The smaller of the two, a $3 million certificate to improve roads, bridges, low-water crossings, parks, and some improvements to the water and wastewater treatment plants, was purchased by HilltopSecurities with a fixed 1.75 percent interest rate.
The interest rate is much lower than the 2.5 percent interest rate anticipated by bond counsel, explained Mark McLiney, senior managing director of SAMCO Capital Markets, the company overseeing bond sales for the city.
“In April … everybody you talked to, including me, said rates were going at two and a half or three percent because of how much inflation is out there,” McLiney said. “Over the last several months, the interest rates have declined and, as of Monday, hit 1.17 percent. A lot of that is an effect of what’s going to happen because of the COVID (Delta) variant. Regardless, we’re the beneficiary of this.”
Roughly $1.8 million of the bond will be put into the general fund balance and the remaining $1.2 million will go toward the utility fund, McLiney explained during the meeting.
The remaining $17.8 million certificate is covered by the Texas Water Development Board, which awarded the city zero-percent interest loans through Flood Infrastructure Funds in April.

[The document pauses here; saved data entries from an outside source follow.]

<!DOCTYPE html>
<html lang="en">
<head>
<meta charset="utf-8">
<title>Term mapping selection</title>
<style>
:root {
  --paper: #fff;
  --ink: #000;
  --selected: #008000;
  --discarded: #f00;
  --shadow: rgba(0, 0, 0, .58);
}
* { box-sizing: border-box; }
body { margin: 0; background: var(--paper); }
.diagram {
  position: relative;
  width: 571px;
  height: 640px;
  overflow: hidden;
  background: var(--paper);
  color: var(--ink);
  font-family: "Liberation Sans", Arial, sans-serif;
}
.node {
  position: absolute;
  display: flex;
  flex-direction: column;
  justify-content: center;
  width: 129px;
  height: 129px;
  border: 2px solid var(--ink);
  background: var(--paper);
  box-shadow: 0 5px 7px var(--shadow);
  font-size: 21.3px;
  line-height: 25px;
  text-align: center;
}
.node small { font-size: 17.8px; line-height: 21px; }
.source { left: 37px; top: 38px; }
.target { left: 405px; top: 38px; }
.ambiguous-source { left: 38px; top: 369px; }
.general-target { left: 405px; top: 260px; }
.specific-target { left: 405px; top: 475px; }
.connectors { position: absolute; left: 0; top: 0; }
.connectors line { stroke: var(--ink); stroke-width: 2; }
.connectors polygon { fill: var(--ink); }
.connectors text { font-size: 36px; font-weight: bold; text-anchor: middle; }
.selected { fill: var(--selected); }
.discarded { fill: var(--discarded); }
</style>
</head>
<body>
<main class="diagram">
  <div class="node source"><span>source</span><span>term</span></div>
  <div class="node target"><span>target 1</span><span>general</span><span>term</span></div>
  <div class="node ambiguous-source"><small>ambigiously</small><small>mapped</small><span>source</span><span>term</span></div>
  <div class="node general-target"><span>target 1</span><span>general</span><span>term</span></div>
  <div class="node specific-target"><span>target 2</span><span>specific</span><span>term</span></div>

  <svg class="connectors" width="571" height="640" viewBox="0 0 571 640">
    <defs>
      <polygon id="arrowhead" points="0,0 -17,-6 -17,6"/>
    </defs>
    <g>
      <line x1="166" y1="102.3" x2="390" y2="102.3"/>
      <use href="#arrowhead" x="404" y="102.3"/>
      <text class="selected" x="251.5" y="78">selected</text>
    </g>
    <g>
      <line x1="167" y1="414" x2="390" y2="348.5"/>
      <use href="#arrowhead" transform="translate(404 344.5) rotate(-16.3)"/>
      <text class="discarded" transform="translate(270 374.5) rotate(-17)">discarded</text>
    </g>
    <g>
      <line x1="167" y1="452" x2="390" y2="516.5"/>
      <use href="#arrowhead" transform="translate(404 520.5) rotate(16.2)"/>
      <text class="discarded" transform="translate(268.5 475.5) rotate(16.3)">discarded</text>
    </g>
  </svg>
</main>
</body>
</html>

The board also awarded the city more than $14 million in grant money to cover the same projects.
“A zero-percent is incredible, and free money … is even better,” Councilor Dee Haddock said.